Lady's Mantle
Taken at Hogganfield Loch on 22nd June 2022 using Panasonic Lumix TZ70 in macro mode.
Fact File
Taken at Baron's Haugh on 12th May 2020 using Nikon D500 with Sigma 105 mm macro lens. Fact File
Lady's Mantle
Lady's Mantle
Lady's Mantle
Lady's Mantle.
Alchemilla mollis.
Herbaceous Perennial .

30 - 40 cms tall.
According to some accounts, Lady's Mantle has been used for centuries as a herbal remedy. According to other authorities it has never been used medicinally, but has been confused with two species that have a history of medicinal use: A. alpina (Alpine lady's mantle) and A. xanthoclora.
The plant is often grown as a ground cover, and is especially valued for the leaves in wet weather, as the water forms beads and sparkles on the leaves.
This is due to the remarkable dewetting properties of the leaves, whereby the contact force between the water and the leaf is so disfavoured that a thin layer of air penetrates the solid-liquid interface. These beads of water were considered by alchemists to be the purest form of water.

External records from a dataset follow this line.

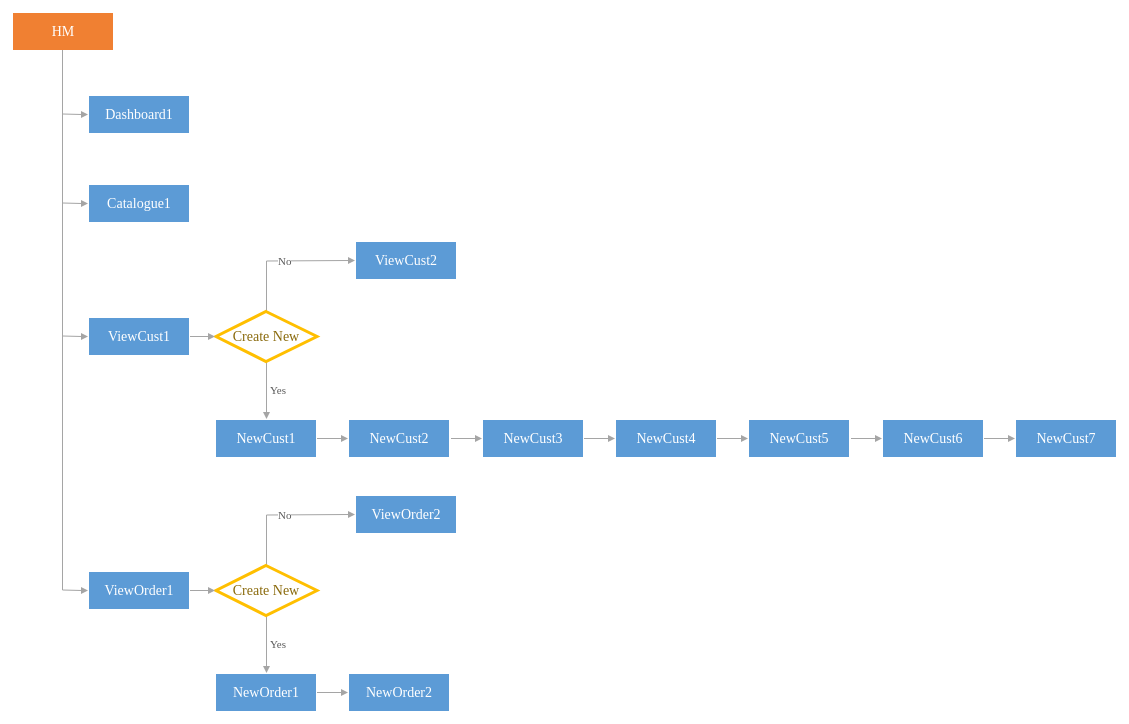
<!DOCTYPE html>
<html lang="en">
<head>
<meta charset="utf-8">
<title>Screen flow</title>
<style>
:root {
  --root: #f08032;
  --screen: #5c9bd6;
  --decision: #ffbf00;
  --decision-text: #8a6a0c;
  --line: #a5a5a5;
  --label: #595959;
  --paper: #ffffff;
}
* { box-sizing: border-box; }
html, body { margin: 0; }
body { background: var(--paper); overflow: hidden; }
.flow {
  position: relative;
  width: 1129px;
  height: 724px;
  overflow: hidden;
  background: var(--paper);
  font: 14px/16px "Liberation Serif", "Times New Roman", serif;
}
.connectors { position: absolute; inset: 0; display: block; }
.wire { fill: none; stroke: var(--line); stroke-width: 1; }
.arrows { fill: var(--line); }
.diamonds { fill: var(--paper); stroke: var(--decision); stroke-width: 3; }
.node, .decision {
  position: absolute;
  left: var(--x);
  top: var(--y);
  width: 100px;
  height: 37px;
  display: flex;
  align-items: center;
  justify-content: center;
  white-space: nowrap;
}
.node { background: var(--screen); color: var(--paper); }
.node.root { background: var(--root); }
.decision { color: var(--decision-text); }
.branch {
  position: absolute;
  left: var(--x);
  top: var(--y);
  font-size: 11px;
  line-height: 12px;
  color: var(--label);
  background: var(--paper);
}
</style>
</head>
<body>
<main class="flow">
  <svg class="connectors" width="1129" height="724" viewBox="0 0 1129 724" aria-hidden="true">
    <defs>
      <polygon id="arrow" points="0,0 -7,-3.5 -7,3.5"/>
      <polygon id="diamond" points="0,-25 51,0 0,25 -50,0"/>
    </defs>
    <g class="wire">
      <path d="M62.5 50V590L82 590.5"/>
      <path d="M62.5 114L82 114.5"/>
      <path d="M62.5 203L82 203.5"/>
      <path d="M62.5 336L82 336.5"/>
      <path d="M190 336.5H209"/>
      <path d="M266.5 311V261L349 260.5"/>
      <path d="M266.5 362V413"/>
      <path d="M317 438.5H342M451 438.5H476M584 438.5H609M717 438.5H742M851 438.5H876M984 438.5H1009"/>
      <path d="M190 590.5H209"/>
      <path d="M266.5 565V515L349 514.5"/>
      <path d="M266.5 616V667"/>
      <path d="M317 692.5H342"/>
    </g>
    <g class="diamonds">
      <use href="#diamond" x="266" y="336.5"/>
      <use href="#diamond" x="266" y="590.5"/>
    </g>
    <g class="arrows">
      <use href="#arrow" x="88" y="114.5"/>
      <use href="#arrow" x="88" y="203.5"/>
      <use href="#arrow" x="88" y="336.5"/>
      <use href="#arrow" x="88" y="590.5"/>
      <use href="#arrow" x="215" y="336.5"/>
      <use href="#arrow" x="215" y="590.5"/>
      <use href="#arrow" x="355" y="260.5"/>
      <use href="#arrow" x="355" y="514.5"/>
      <use href="#arrow" x="348" y="438.5"/>
      <use href="#arrow" x="482" y="438.5"/>
      <use href="#arrow" x="615" y="438.5"/>
      <use href="#arrow" x="748" y="438.5"/>
      <use href="#arrow" x="882" y="438.5"/>
      <use href="#arrow" x="1015" y="438.5"/>
      <use href="#arrow" x="348" y="692.5"/>
      <use href="#arrow" transform="translate(266.5 419) rotate(90)"/>
      <use href="#arrow" transform="translate(266.5 673) rotate(90)"/>
    </g>
  </svg>

  <div class="node root" style="--x:13px;--y:13px">HM</div>
  <div class="node" style="--x:89px;--y:96px">Dashboard1</div>
  <div class="node" style="--x:89px;--y:185px">Catalogue1</div>

  <section aria-label="Customers">
    <div class="node" style="--x:89px;--y:318px">ViewCust1</div>
    <div class="decision" style="--x:216px;--y:318px">Create New</div>
    <span class="branch" style="--x:278px;--y:255px">No</span>
    <div class="node" style="--x:356px;--y:242px">ViewCust2</div>
    <span class="branch" style="--x:270px;--y:384px">Yes</span>
    <div class="node" style="--x:216px;--y:420px">NewCust1</div>
    <div class="node" style="--x:349px;--y:420px">NewCust2</div>
    <div class="node" style="--x:483px;--y:420px">NewCust3</div>
    <div class="node" style="--x:616px;--y:420px">NewCust4</div>
    <div class="node" style="--x:749px;--y:420px">NewCust5</div>
    <div class="node" style="--x:883px;--y:420px">NewCust6</div>
    <div class="node" style="--x:1016px;--y:420px">NewCust7</div>
  </section>

  <section aria-label="Orders">
    <div class="node" style="--x:89px;--y:572px">ViewOrder1</div>
    <div class="decision" style="--x:216px;--y:572px">Create New</div>
    <span class="branch" style="--x:278px;--y:509px">No</span>
    <div class="node" style="--x:356px;--y:496px">ViewOrder2</div>
    <span class="branch" style="--x:270px;--y:638px">Yes</span>
    <div class="node" style="--x:216px;--y:674px">NewOrder1</div>
    <div class="node" style="--x:349px;--y:674px">NewOrder2</div>
  </section>
</main>
</body>
</html>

They utilised this water in their quest to turn base metal into gold. Hence the name Alchemilla.